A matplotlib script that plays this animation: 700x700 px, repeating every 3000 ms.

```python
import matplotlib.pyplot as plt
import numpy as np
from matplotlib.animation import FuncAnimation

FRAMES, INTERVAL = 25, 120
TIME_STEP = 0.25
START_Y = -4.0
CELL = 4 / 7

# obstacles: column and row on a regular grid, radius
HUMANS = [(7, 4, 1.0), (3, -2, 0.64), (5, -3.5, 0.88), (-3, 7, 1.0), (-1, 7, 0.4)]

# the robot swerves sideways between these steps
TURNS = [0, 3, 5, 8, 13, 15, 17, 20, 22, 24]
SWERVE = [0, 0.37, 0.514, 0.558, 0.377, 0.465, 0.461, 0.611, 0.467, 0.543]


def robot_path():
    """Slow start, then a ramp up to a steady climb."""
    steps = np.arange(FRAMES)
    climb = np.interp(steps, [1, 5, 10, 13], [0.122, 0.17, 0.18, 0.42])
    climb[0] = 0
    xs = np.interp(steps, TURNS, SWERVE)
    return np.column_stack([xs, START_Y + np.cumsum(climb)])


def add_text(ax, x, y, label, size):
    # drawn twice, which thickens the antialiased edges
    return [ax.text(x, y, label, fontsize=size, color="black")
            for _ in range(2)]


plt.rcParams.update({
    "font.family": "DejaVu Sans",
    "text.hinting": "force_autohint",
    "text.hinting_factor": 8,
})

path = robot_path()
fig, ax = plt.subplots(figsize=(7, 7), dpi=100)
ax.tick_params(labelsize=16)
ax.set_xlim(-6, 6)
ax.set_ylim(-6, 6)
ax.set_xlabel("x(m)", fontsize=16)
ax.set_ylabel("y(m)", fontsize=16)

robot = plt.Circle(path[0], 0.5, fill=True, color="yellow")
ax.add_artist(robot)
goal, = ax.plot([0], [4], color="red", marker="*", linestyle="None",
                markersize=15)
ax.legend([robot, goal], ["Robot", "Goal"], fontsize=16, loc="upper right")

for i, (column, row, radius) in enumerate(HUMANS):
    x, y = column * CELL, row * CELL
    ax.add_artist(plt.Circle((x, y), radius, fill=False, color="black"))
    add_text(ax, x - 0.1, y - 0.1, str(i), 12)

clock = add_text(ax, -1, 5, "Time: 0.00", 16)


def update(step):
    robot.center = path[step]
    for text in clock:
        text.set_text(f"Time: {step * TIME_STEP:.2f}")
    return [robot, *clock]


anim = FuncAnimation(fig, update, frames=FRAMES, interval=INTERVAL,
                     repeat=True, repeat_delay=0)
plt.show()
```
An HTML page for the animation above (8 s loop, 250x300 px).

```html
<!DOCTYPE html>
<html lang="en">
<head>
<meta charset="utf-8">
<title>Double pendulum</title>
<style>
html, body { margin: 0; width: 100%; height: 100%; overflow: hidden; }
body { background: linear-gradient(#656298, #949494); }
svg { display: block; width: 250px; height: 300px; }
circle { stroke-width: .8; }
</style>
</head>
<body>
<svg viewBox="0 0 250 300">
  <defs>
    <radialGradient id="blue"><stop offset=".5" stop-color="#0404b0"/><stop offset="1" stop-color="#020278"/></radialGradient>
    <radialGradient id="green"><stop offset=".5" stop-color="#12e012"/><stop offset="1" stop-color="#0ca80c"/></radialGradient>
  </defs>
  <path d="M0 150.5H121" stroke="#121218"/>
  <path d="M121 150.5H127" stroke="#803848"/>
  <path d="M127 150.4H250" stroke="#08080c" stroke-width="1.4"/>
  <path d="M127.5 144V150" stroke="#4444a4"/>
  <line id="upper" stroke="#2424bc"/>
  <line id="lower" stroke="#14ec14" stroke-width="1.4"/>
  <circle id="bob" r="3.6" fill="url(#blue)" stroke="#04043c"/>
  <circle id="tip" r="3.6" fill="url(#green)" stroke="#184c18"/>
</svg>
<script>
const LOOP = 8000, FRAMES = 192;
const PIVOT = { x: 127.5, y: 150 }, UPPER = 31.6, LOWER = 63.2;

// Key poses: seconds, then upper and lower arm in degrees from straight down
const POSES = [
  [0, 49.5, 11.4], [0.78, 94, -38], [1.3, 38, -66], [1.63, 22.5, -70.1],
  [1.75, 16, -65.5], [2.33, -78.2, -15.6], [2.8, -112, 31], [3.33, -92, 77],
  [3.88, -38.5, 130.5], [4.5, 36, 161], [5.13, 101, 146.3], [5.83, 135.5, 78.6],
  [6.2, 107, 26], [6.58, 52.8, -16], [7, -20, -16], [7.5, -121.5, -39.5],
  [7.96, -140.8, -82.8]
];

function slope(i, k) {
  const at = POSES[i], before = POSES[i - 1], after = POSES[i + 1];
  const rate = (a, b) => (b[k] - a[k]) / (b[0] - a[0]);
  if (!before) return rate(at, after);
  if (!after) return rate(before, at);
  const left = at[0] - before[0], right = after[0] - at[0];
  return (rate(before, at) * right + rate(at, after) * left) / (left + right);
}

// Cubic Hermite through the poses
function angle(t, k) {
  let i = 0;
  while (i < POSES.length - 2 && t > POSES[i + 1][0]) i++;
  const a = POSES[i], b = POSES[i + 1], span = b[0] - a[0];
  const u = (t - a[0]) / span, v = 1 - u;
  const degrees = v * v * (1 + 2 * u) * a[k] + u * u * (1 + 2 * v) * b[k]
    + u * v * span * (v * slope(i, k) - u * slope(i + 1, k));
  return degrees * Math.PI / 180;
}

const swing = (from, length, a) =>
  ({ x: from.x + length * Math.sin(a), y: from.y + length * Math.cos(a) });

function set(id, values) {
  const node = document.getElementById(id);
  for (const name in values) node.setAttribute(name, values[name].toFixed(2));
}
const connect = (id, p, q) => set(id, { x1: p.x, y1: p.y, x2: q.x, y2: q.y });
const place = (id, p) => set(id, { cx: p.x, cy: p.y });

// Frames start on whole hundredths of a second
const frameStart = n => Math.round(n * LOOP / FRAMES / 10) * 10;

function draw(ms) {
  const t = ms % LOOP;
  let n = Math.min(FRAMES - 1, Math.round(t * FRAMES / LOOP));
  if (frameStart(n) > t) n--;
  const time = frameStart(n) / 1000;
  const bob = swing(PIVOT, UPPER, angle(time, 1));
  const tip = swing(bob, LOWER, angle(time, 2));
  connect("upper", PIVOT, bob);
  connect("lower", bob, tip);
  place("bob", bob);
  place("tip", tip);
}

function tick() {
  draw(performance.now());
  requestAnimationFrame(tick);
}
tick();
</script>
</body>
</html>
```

::::::

_Work item_. Word for word, give back the data shown above.

_Written solution_.
A matplotlib script that plays this animation: 700x700 px, repeating every 3000 ms.

```python
import matplotlib.pyplot as plt
import numpy as np
from matplotlib.animation import FuncAnimation

FRAMES, INTERVAL = 25, 120
TIME_STEP = 0.25
START_Y = -4.0
CELL = 4 / 7

# obstacles: column and row on a regular grid, radius
HUMANS = [(7, 4, 1.0), (3, -2, 0.64), (5, -3.5, 0.88), (-3, 7, 1.0), (-1, 7, 0.4)]

# the robot swerves sideways between these steps
TURNS = [0, 3, 5, 8, 13, 15, 17, 20, 22, 24]
SWERVE = [0, 0.37, 0.514, 0.558, 0.377, 0.465, 0.461, 0.611, 0.467, 0.543]


def robot_path():
    """Slow start, then a ramp up to a steady climb."""
    steps = np.arange(FRAMES)
    climb = np.interp(steps, [1, 5, 10, 13], [0.122, 0.17, 0.18, 0.42])
    climb[0] = 0
    xs = np.interp(steps, TURNS, SWERVE)
    return np.column_stack([xs, START_Y + np.cumsum(climb)])


def add_text(ax, x, y, label, size):
    # drawn twice, which thickens the antialiased edges
    return [ax.text(x, y, label, fontsize=size, color="black")
            for _ in range(2)]


plt.rcParams.update({
    "font.family": "DejaVu Sans",
    "text.hinting": "force_autohint",
    "text.hinting_factor": 8,
})

path = robot_path()
fig, ax = plt.subplots(figsize=(7, 7), dpi=100)
ax.tick_params(labelsize=16)
ax.set_xlim(-6, 6)
ax.set_ylim(-6, 6)
ax.set_xlabel("x(m)", fontsize=16)
ax.set_ylabel("y(m)", fontsize=16)

robot = plt.Circle(path[0], 0.5, fill=True, color="yellow")
ax.add_artist(robot)
goal, = ax.plot([0], [4], color="red", marker="*", linestyle="None",
                markersize=15)
ax.legend([robot, goal], ["Robot", "Goal"], fontsize=16, loc="upper right")

for i, (column, row, radius) in enumerate(HUMANS):
    x, y = column * CELL, row * CELL
    ax.add_artist(plt.Circle((x, y), radius, fill=False, color="black"))
    add_text(ax, x - 0.1, y - 0.1, str(i), 12)

clock = add_text(ax, -1, 5, "Time: 0.00", 16)


def update(step):
    robot.center = path[step]
    for text in clock:
        text.set_text(f"Time: {step * TIME_STEP:.2f}")
    return [robot, *clock]


anim = FuncAnimation(fig, update, frames=FRAMES, interval=INTERVAL,
                     repeat=True, repeat_delay=0)
plt.show()
```
An HTML page for the animation above (8 s loop, 250x300 px).

```html
<!DOCTYPE html>
<html lang="en">
<head>
<meta charset="utf-8">
<title>Double pendulum</title>
<style>
html, body { margin: 0; width: 100%; height: 100%; overflow: hidden; }
body { background: linear-gradient(#656298, #949494); }
svg { display: block; width: 250px; height: 300px; }
circle { stroke-width: .8; }
</style>
</head>
<body>
<svg viewBox="0 0 250 300">
  <defs>
    <radialGradient id="blue"><stop offset=".5" stop-color="#0404b0"/><stop offset="1" stop-color="#020278"/></radialGradient>
    <radialGradient id="green"><stop offset=".5" stop-color="#12e012"/><stop offset="1" stop-color="#0ca80c"/></radialGradient>
  </defs>
  <path d="M0 150.5H121" stroke="#121218"/>
  <path d="M121 150.5H127" stroke="#803848"/>
  <path d="M127 150.4H250" stroke="#08080c" stroke-width="1.4"/>
  <path d="M127.5 144V150" stroke="#4444a4"/>
  <line id="upper" stroke="#2424bc"/>
  <line id="lower" stroke="#14ec14" stroke-width="1.4"/>
  <circle id="bob" r="3.6" fill="url(#blue)" stroke="#04043c"/>
  <circle id="tip" r="3.6" fill="url(#green)" stroke="#184c18"/>
</svg>
<script>
const LOOP = 8000, FRAMES = 192;
const PIVOT = { x: 127.5, y: 150 }, UPPER = 31.6, LOWER = 63.2;

// Key poses: seconds, then upper and lower arm in degrees from straight down
const POSES = [
  [0, 49.5, 11.4], [0.78, 94, -38], [1.3, 38, -66], [1.63, 22.5, -70.1],
  [1.75, 16, -65.5], [2.33, -78.2, -15.6], [2.8, -112, 31], [3.33, -92, 77],
  [3.88, -38.5, 130.5], [4.5, 36, 161], [5.13, 101, 146.3], [5.83, 135.5, 78.6],
  [6.2, 107, 26], [6.58, 52.8, -16], [7, -20, -16], [7.5, -121.5, -39.5],
  [7.96, -140.8, -82.8]
];

function slope(i, k) {
  const at = POSES[i], before = POSES[i - 1], after = POSES[i + 1];
  const rate = (a, b) => (b[k] - a[k]) / (b[0] - a[0]);
  if (!before) return rate(at, after);
  if (!after) return rate(before, at);
  const left = at[0] - before[0], right = after[0] - at[0];
  return (rate(before, at) * right + rate(at, after) * left) / (left + right);
}

// Cubic Hermite through the poses
function angle(t, k) {
  let i = 0;
  while (i < POSES.length - 2 && t > POSES[i + 1][0]) i++;
  const a = POSES[i], b = POSES[i + 1], span = b[0] - a[0];
  const u = (t - a[0]) / span, v = 1 - u;
  const degrees = v * v * (1 + 2 * u) * a[k] + u * u * (1 + 2 * v) * b[k]
    + u * v * span * (v * slope(i, k) - u * slope(i + 1, k));
  return degrees * Math.PI / 180;
}

const swing = (from, length, a) =>
  ({ x: from.x + length * Math.sin(a), y: from.y + length * Math.cos(a) });

function set(id, values) {
  const node = document.getElementById(id);
  for (const name in values) node.setAttribute(name, values[name].toFixed(2));
}
const connect = (id, p, q) => set(id, { x1: p.x, y1: p.y, x2: q.x, y2: q.y });
const place = (id, p) => set(id, { cx: p.x, cy: p.y });

// Frames start on whole hundredths of a second
const frameStart = n => Math.round(n * LOOP / FRAMES / 10) * 10;

function draw(ms) {
  const t = ms % LOOP;
  let n = Math.min(FRAMES - 1, Math.round(t * FRAMES / LOOP));
  if (frameStart(n) > t) n--;
  const time = frameStart(n) / 1000;
  const bob = swing(PIVOT, UPPER, angle(time, 1));
  const tip = swing(bob, LOWER, angle(time, 2));
  connect("upper", PIVOT, bob);
  connect("lower", bob, tip);
  place("bob", bob);
  place("tip", tip);
}

function tick() {
  draw(performance.now());
  requestAnimationFrame(tick);
}
tick();
</script>
</body>
</html>
```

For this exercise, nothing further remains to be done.